# Task brief
Every line of the entries below that carries the string "style" should be copied.

[Recorded data]
=-=-=-=-=

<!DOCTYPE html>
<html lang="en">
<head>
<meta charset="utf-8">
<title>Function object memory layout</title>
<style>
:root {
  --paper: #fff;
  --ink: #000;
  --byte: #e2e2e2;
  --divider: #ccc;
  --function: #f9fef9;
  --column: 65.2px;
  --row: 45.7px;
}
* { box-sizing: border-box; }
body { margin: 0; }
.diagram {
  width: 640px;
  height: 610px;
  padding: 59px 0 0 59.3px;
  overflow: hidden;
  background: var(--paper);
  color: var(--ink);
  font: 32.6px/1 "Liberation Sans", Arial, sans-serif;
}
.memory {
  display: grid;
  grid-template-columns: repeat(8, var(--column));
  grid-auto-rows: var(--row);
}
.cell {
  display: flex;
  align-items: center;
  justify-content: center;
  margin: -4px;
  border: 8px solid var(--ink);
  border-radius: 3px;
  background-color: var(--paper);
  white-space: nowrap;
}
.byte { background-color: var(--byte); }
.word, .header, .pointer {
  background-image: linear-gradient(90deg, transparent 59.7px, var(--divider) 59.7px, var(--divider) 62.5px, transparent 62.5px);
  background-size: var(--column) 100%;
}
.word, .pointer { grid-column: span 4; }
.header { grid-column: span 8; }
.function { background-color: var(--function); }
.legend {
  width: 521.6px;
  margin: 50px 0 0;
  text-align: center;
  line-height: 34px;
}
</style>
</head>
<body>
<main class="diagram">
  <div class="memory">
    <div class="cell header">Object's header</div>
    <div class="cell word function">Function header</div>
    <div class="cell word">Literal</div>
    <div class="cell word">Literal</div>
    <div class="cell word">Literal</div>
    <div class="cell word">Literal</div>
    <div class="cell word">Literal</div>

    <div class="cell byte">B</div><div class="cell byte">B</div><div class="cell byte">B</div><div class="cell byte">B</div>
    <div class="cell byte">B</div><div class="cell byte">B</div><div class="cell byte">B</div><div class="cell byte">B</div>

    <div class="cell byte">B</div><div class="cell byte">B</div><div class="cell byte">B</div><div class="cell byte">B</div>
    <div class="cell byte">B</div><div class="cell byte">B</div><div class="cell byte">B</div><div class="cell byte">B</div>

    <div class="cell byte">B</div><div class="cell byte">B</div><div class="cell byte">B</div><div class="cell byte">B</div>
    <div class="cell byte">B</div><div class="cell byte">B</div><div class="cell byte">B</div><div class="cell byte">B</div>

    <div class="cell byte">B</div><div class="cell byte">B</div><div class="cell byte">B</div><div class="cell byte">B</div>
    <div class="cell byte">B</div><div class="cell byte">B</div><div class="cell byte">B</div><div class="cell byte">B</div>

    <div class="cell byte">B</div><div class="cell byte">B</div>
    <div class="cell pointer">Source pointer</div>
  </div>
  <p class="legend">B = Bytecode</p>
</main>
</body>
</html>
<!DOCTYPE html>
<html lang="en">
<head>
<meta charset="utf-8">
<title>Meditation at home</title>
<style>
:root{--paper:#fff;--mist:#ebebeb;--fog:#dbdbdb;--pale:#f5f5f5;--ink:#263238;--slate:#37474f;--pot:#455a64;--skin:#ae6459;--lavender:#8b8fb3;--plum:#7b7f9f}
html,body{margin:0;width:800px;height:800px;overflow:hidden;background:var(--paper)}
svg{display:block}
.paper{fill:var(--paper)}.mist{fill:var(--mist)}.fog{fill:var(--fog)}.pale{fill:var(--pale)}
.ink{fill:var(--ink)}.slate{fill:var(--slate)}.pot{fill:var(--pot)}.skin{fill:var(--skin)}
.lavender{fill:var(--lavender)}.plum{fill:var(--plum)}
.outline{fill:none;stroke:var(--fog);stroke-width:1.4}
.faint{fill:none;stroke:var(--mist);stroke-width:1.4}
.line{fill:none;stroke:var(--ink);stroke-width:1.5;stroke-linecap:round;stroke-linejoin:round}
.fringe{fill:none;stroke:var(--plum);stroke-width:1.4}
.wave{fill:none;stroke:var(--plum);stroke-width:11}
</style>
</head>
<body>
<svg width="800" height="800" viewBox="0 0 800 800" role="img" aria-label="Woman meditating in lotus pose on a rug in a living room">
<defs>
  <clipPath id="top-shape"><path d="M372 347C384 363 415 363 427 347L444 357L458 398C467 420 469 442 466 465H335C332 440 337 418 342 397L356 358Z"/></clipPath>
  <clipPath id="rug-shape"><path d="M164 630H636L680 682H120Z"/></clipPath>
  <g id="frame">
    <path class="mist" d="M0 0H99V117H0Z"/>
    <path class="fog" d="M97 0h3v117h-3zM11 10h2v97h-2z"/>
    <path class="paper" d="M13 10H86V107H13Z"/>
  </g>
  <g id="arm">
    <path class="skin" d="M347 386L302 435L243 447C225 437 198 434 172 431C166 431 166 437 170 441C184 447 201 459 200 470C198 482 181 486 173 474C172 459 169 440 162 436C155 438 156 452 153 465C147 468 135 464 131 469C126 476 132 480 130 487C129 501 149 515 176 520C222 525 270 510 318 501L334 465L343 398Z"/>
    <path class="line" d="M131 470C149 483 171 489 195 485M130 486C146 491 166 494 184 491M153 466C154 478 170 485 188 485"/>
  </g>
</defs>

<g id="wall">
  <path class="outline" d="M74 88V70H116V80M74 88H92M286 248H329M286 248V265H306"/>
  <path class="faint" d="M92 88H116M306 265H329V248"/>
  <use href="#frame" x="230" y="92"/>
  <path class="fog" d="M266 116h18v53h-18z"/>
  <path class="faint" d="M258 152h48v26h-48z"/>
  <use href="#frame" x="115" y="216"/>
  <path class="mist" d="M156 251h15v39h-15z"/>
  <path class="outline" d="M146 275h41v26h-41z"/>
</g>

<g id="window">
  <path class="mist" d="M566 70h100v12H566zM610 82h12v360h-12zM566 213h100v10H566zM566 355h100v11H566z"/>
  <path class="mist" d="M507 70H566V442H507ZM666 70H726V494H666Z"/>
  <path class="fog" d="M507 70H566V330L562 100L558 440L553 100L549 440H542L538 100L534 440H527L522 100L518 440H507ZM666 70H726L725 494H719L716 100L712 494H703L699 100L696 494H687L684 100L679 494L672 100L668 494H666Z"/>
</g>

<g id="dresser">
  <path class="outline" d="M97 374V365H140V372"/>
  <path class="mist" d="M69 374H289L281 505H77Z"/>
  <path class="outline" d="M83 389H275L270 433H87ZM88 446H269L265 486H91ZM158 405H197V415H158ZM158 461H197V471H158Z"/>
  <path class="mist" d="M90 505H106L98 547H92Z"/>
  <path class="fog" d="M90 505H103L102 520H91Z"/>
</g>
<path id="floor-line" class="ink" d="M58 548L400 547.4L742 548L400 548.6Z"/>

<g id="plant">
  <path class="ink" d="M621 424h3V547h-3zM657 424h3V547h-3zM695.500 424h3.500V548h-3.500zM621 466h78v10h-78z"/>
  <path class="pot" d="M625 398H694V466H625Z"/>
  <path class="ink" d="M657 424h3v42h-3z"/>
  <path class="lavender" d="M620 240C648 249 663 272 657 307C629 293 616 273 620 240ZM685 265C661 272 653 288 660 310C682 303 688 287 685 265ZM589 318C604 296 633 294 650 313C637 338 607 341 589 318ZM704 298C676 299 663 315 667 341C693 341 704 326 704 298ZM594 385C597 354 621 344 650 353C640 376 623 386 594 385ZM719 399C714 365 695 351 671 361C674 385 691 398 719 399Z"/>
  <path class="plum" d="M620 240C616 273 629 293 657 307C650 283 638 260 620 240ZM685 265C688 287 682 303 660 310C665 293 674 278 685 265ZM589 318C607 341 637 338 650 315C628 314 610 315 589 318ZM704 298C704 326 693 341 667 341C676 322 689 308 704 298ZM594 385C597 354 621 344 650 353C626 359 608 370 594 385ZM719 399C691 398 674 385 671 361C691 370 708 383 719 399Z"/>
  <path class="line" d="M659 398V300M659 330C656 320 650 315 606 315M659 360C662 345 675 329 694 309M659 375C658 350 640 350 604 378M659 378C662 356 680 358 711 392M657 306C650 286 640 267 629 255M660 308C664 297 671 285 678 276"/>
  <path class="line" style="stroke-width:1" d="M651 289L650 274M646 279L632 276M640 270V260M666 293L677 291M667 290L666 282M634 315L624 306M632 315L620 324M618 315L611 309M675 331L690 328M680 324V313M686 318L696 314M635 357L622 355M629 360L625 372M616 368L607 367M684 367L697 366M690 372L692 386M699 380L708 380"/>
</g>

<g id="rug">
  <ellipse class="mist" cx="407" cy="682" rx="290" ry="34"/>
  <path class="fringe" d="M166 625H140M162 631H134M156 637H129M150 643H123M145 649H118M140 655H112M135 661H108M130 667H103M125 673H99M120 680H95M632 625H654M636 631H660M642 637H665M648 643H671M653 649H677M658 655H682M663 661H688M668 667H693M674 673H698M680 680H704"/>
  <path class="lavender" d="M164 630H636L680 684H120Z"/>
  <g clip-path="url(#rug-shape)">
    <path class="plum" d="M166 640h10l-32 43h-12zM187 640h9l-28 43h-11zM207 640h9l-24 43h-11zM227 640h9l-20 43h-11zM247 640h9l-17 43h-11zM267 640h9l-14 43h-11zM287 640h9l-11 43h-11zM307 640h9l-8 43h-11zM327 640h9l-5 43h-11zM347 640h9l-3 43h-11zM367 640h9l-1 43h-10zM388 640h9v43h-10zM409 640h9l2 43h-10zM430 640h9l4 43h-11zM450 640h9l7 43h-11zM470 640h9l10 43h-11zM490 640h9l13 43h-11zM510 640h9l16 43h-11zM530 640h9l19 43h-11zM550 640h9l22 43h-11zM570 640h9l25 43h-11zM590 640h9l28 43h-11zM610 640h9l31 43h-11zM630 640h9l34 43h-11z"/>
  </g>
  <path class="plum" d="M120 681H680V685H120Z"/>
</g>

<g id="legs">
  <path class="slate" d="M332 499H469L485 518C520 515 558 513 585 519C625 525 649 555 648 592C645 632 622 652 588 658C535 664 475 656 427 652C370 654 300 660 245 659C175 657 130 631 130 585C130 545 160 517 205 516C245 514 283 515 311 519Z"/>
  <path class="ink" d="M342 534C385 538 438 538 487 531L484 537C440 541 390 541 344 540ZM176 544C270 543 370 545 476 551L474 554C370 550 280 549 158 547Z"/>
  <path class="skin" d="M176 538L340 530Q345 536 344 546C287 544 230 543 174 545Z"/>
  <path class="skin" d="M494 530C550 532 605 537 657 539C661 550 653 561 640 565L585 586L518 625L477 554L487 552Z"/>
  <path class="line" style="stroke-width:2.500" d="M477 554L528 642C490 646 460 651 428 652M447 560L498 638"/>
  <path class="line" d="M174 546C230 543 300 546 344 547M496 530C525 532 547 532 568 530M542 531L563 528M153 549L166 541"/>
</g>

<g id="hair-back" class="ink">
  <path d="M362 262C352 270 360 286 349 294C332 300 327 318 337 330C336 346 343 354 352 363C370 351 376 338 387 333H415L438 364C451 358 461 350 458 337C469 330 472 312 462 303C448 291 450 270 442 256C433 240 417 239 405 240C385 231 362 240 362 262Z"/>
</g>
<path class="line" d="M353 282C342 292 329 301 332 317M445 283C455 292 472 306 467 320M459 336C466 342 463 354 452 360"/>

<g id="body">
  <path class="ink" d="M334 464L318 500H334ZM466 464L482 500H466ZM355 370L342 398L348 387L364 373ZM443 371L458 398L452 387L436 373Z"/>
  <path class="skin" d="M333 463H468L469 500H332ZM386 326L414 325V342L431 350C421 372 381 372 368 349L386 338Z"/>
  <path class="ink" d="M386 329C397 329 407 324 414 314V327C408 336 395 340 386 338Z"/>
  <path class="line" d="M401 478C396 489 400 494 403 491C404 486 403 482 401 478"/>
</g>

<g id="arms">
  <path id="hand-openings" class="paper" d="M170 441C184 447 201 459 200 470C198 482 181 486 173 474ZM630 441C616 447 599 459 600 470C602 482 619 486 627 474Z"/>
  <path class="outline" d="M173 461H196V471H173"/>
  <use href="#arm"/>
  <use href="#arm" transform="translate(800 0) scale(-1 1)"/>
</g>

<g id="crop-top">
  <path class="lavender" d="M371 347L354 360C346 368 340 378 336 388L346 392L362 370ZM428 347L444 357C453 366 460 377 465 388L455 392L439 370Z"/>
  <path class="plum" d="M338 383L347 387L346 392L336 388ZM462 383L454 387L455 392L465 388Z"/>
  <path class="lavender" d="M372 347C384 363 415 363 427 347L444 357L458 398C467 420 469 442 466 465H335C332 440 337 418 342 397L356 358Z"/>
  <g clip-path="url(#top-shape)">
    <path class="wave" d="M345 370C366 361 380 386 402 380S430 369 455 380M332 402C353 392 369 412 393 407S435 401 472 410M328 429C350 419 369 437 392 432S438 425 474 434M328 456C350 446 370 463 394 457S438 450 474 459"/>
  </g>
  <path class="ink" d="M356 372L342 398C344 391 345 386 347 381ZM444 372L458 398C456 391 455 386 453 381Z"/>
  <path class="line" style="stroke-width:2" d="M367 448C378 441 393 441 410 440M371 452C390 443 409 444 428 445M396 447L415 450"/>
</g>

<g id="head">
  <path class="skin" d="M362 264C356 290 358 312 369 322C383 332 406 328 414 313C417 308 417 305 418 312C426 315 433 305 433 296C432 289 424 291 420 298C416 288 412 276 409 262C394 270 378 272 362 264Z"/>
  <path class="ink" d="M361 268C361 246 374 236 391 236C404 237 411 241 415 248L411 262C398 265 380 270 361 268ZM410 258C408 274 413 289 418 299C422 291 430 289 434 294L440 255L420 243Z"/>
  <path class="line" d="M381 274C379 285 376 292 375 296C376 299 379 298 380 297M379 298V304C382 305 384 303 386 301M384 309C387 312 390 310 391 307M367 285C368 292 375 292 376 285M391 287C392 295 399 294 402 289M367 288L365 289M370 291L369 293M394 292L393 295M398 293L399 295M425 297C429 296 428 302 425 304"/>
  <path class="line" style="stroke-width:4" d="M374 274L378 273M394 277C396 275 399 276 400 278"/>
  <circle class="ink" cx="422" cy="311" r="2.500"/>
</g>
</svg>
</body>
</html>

=-=-=-=-=

# Your response
<style>
</style>
<style>
</style>
  <path class="line" style="stroke-width:1" d="M651 289L650 274M646 279L632 276M640 270V260M666 293L677 291M667 290L666 282M634 315L624 306M632 315L620 324M618 315L611 309M675 331L690 328M680 324V313M686 318L696 314M635 357L622 355M629 360L625 372M616 368L607 367M684 367L697 366M690 372L692 386M699 380L708 380"/>
  <path class="line" style="stroke-width:2.500" d="M477 554L528 642C490 646 460 651 428 652M447 560L498 638"/>
  <path class="line" style="stroke-width:2" d="M367 448C378 441 393 441 410 440M371 452C390 443 409 444 428 445M396 447L415 450"/>
  <path class="line" style="stroke-width:4" d="M374 274L378 273M394 277C396 275 399 276 400 278"/>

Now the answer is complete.